In a patch of desert to the west of the Nile, more than six million solar panels harvest the energy of the sun, helping to light thousands of homes and businesses — and offering a glimpse of Egypt’s green future.
In 2019, Egypt unveiled its flagship Benban Solar Park, the world’s largest solar installation. Spanning 36 square kilometres of desert, in 32 plots developed by over 40 companies from 12 countries, it generates over 1500mW of power.
Benban, which is so large it is visible from space, is the biggest signal yet of Egypt’s commitment to clean, sustainable energy, and a testament to the power of partnership between the public and private sectors.
Today, the park is optimising the price of energy, strengthening Egypt’s energy mix, adding more local resources and will help avoid millions of tons of greenhouse gas emissions; it also created thousands of jobs, boosting Egypt’s economy.
Think green; act green
The high ambitions for a greener future in Egypt are based on strong commitment, as well as capacity to unlock a green transformation in the country. The origins also stem from memories of constrained fuel supplies and hours of load shedding. Egypt’s government is on a mission not only to ‘think green’ but also ‘act green’ in all policies and projects to help preserve the environment and bring sustainable energy to the country's population.
To meet the rising energy demand as the population increases, Egypt has been implementing its sustainable energy strategy, ISES 2035, which involves increasing the use of renewable energy and improving energy efficiency in the power sector. The government has set targets for renewables to make up a 42% share of the country’s electricity by 2035.
And, since the Renewable Energy Law (Decree Law 203/2014), the private sector has been encouraged to play a role in the country’s green transformation strategy and produce electricity from renewable energy sources.
A number of initiatives have appeared in the market: KarmSolar was the first private solar integrator in Egypt to obtain a license from the Egyptian Electricity Regulatory Agency. This helped Egypt become one of the Middle East and North Africa's leading countries in renewable energy in the recent 2020 Solar Outlook Report.
The Government of Egypt is also putting sustainability at the heart of the growth agenda. In September 2020, the government closed the Middle East’s first issuance of a sovereign green bond, earmarked for a portfolio of green projects worth $1.9bn. In 2020, it has approved some 691 green projects with a combined investment volume of around $28.6bn, including an electric train project in Cairo, more renewable energy projects and an innovative green hotel certification program.

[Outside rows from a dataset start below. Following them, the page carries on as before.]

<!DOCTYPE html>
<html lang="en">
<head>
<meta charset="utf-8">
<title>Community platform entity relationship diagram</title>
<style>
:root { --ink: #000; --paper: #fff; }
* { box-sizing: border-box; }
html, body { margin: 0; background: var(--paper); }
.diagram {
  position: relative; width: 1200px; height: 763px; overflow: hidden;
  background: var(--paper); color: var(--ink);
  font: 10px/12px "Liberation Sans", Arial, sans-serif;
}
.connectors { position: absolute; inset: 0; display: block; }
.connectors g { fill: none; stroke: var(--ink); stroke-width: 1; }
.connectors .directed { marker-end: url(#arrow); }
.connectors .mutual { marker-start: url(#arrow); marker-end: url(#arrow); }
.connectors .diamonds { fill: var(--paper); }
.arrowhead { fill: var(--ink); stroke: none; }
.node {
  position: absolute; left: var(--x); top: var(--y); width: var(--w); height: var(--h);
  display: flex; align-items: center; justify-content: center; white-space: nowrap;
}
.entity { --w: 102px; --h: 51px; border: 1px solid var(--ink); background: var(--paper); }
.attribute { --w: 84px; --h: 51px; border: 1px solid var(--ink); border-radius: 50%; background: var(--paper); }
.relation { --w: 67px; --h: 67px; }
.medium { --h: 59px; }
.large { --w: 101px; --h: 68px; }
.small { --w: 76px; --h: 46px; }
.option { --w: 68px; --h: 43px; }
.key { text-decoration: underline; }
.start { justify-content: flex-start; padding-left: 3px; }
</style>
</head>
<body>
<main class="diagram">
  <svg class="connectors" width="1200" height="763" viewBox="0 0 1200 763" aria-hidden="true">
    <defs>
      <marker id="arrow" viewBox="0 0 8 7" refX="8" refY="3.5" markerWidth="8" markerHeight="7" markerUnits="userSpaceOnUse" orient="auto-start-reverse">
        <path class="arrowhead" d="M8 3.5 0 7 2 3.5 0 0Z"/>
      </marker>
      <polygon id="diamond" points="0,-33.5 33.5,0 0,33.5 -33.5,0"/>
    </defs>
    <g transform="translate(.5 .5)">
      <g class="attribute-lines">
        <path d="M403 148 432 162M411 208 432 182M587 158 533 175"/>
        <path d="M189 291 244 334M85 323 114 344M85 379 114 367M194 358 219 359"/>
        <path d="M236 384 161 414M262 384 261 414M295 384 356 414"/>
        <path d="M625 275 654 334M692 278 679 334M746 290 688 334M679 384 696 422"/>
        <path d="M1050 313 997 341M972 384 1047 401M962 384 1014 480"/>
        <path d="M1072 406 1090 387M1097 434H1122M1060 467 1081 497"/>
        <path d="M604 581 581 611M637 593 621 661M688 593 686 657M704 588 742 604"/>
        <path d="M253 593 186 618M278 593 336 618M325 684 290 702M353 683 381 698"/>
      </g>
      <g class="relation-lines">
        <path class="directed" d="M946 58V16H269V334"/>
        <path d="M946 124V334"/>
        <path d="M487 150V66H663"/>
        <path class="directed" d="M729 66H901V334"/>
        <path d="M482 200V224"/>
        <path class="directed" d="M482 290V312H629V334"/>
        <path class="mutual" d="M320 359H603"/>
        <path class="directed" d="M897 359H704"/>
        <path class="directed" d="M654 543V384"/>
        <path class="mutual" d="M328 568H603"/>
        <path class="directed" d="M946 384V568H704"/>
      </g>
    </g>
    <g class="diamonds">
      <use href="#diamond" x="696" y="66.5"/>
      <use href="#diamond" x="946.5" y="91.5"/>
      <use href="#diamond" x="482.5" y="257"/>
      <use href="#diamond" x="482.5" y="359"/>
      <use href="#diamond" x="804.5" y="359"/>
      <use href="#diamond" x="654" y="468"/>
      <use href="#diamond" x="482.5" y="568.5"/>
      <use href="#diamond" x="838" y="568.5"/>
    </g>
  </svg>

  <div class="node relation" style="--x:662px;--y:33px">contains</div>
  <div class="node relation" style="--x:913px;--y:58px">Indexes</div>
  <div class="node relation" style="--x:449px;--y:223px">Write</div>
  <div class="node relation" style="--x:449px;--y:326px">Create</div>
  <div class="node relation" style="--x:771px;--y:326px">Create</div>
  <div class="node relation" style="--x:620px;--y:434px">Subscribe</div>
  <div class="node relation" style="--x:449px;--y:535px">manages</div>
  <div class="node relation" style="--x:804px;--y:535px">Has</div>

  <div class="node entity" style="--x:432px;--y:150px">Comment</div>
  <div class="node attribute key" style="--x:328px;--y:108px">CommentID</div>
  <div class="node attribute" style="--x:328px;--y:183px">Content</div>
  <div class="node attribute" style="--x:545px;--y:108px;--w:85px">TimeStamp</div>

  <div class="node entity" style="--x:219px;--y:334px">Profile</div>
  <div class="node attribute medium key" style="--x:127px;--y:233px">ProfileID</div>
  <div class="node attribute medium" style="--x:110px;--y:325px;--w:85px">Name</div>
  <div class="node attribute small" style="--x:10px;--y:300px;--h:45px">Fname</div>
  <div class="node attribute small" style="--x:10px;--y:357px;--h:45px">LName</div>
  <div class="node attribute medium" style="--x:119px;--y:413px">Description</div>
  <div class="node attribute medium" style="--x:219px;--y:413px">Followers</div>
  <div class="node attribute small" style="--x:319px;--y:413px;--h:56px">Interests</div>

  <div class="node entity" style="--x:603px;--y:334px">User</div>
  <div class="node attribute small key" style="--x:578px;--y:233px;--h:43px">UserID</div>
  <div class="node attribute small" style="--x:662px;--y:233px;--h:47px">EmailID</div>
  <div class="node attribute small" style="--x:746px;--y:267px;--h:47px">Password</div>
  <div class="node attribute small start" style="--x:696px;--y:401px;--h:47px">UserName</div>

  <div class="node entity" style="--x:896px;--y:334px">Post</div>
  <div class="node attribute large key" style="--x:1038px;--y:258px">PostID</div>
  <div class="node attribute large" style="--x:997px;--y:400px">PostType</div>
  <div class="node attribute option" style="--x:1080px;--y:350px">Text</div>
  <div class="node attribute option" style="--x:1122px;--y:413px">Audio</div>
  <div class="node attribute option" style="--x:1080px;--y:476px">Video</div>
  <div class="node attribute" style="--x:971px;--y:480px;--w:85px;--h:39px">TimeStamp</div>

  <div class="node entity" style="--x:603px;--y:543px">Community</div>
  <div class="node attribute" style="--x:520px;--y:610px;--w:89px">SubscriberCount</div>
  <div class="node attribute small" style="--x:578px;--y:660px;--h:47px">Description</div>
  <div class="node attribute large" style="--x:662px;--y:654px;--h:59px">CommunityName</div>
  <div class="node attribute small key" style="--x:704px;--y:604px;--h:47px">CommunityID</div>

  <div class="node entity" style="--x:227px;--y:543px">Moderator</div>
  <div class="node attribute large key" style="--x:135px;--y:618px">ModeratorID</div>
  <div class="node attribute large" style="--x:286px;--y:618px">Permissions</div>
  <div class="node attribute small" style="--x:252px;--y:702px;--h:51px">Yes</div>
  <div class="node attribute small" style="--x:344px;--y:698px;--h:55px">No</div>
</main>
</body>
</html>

Within the public sector domain, the Al Mahsamma wastewater treatment plant in the Sinai Peninsula is the world’s biggest agricultural drainage treatment plant for water recycling and reuse. As well as supporting the natural ecology of Al Temsah Lake, water from the plant is helping to cultivate some 70,000 acres of land. That is creating new jobs and boosting the development of sustainable communities in the area.
These, and many other initiatives, are helping to position Egypt as a regional green champion. While many emerging economies in Africa are at a point where their future development, industrialisation and urbanisation could be transformed to a green model, Egypt is leading the way.

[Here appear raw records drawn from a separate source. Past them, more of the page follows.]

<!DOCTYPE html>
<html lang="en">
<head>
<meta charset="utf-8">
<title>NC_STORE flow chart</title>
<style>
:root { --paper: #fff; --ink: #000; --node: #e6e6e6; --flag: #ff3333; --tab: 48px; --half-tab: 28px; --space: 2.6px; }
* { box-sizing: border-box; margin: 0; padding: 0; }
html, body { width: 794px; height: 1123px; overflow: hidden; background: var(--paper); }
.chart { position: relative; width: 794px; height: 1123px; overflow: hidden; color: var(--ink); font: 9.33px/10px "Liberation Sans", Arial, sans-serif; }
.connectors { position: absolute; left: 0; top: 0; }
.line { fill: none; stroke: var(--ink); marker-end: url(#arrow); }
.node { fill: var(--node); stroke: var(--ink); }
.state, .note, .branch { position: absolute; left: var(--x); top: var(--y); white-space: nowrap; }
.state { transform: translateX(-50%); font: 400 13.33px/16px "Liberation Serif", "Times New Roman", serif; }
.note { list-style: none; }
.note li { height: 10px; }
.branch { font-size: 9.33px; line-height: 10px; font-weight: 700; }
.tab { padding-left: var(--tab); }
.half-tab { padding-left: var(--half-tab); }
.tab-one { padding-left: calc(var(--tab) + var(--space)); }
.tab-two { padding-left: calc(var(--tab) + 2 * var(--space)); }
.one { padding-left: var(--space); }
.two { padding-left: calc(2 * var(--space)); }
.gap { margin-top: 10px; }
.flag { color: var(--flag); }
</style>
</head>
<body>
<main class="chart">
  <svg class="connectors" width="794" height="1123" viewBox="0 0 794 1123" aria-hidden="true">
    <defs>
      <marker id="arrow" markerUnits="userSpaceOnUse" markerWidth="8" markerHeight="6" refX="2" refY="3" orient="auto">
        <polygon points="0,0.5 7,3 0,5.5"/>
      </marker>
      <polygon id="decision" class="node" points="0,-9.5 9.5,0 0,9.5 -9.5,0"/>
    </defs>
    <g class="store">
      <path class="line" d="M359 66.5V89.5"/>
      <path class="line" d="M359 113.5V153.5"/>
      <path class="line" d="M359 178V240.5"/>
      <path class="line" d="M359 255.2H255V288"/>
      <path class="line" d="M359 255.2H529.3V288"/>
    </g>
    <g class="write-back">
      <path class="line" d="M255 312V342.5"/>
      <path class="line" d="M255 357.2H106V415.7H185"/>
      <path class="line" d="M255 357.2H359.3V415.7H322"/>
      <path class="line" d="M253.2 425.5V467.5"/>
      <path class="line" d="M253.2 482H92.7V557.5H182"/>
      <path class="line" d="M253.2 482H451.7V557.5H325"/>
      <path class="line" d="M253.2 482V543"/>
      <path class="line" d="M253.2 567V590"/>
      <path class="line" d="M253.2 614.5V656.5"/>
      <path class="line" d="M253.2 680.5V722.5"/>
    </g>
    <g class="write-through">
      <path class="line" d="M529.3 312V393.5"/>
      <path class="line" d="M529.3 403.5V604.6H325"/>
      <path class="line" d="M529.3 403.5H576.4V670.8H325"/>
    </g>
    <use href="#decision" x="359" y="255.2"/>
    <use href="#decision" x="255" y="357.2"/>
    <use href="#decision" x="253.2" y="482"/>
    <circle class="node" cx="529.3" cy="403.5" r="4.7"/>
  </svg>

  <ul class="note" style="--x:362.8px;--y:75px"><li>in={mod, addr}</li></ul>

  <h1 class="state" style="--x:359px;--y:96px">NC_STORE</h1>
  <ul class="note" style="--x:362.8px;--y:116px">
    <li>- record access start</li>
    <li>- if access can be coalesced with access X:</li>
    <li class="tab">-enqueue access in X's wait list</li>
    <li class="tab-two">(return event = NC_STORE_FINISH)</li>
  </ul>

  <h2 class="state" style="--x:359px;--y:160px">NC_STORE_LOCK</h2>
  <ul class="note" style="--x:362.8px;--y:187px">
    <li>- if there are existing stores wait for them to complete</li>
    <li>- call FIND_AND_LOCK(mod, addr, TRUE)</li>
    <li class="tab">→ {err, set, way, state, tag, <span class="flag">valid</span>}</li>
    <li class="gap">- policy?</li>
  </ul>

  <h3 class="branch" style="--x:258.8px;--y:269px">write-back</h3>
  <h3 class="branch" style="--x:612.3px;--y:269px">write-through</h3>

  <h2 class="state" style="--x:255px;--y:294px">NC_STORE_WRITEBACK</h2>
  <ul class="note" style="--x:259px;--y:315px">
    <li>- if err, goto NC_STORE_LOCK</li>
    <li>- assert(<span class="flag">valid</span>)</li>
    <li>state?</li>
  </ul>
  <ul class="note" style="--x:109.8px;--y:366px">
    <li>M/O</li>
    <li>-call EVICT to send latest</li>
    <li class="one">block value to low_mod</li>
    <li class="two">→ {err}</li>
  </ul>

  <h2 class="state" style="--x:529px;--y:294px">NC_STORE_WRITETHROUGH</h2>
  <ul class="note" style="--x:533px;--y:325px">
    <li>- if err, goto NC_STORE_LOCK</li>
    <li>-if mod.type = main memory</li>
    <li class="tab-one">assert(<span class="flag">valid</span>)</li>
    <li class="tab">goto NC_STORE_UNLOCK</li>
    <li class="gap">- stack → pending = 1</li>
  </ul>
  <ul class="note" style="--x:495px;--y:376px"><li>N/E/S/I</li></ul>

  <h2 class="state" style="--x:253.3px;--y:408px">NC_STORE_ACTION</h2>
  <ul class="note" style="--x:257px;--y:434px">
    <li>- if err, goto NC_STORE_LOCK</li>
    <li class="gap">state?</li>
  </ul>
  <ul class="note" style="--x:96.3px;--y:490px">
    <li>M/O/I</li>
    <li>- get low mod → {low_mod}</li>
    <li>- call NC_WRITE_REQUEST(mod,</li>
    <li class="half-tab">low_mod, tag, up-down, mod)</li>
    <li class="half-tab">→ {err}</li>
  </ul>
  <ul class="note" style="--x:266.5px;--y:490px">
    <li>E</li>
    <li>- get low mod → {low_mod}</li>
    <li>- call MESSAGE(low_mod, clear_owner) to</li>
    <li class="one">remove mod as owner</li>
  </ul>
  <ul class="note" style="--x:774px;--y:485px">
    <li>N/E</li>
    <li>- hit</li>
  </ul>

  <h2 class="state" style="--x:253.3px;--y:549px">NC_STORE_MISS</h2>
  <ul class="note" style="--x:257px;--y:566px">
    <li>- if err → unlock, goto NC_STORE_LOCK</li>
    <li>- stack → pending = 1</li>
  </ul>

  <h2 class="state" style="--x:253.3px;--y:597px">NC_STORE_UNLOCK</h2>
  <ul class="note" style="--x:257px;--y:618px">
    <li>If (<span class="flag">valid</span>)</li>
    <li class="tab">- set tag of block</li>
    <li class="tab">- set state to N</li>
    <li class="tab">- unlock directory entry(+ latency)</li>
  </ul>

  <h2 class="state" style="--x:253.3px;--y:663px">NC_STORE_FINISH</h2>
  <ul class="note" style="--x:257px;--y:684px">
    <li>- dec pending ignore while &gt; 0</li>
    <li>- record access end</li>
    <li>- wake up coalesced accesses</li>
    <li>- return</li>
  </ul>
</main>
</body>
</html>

But, the path to a greener economy is not always easy. The right regulatory framework must be in place and sources of long-term financing available to help the government achieve sustainable pricing. This is where a strong partnership between countries and development finance institutions like IFC are critical. Governments must also have a clear commitment to reforms.
As the COVID-19 pandemic continues to ravage economies around the world, we believe that committing to a green economy holds the key to a more resilient and sustainable future, not just in Egypt but across the Middle East and Africa.
Why going green is important
Green nowadays is very often synonymous with lowest cost. Essentially, rebuilding an economy in a green way makes not only for a cleaner environment—it also saves costs and makes the economy more robust and resilient to external shocks. All these attributes attract international investors looking for good opportunities. For this reason, greening Egypt’s economy can help unleash public and private
capital flows and support low-carbon, resource-efficient growth and job creation.
This is why in Egypt we need to do more to hurry the transition. An IFC analysis of climate pledges by Egypt, Jordan and Morocco estimates a total climate-smart investment potential of $265 billion between now and 2030. Cities in these three countries alone could attract billions in investment in green buildings, public transport, electric vehicles, waste solutions and renewable energy.
To harness this potential, governments must ensure a conducive regulatory environment that encourages investment, both foreign and domestic.
Financing the development agenda requires collaboration among all stakeholders involved. To that end, the Ministry of International Cooperation in Egypt and IFC mapped current IFC private sector financing to the United Nations Sustainable Development Goals to align our joint cooperation with the 2030 Agenda (see infographic above).
The Covid-19 pandemic has shown us our vulnerabilities but has also provided us with an opportunity to rebuild greener, more resilient, less dependent economies. Egypt is embracing the challenge and working hand in hand with the multilateral and bilateral development partners to bring private investment and innovation to the country. We hope the rest of Africa and the Middle East will follow.
Rania Al-Mashat is Egypt's minister for international cooperation. Sérgio Pimenta is the vice president for the Middle East and Africa at the International Finance Corporation.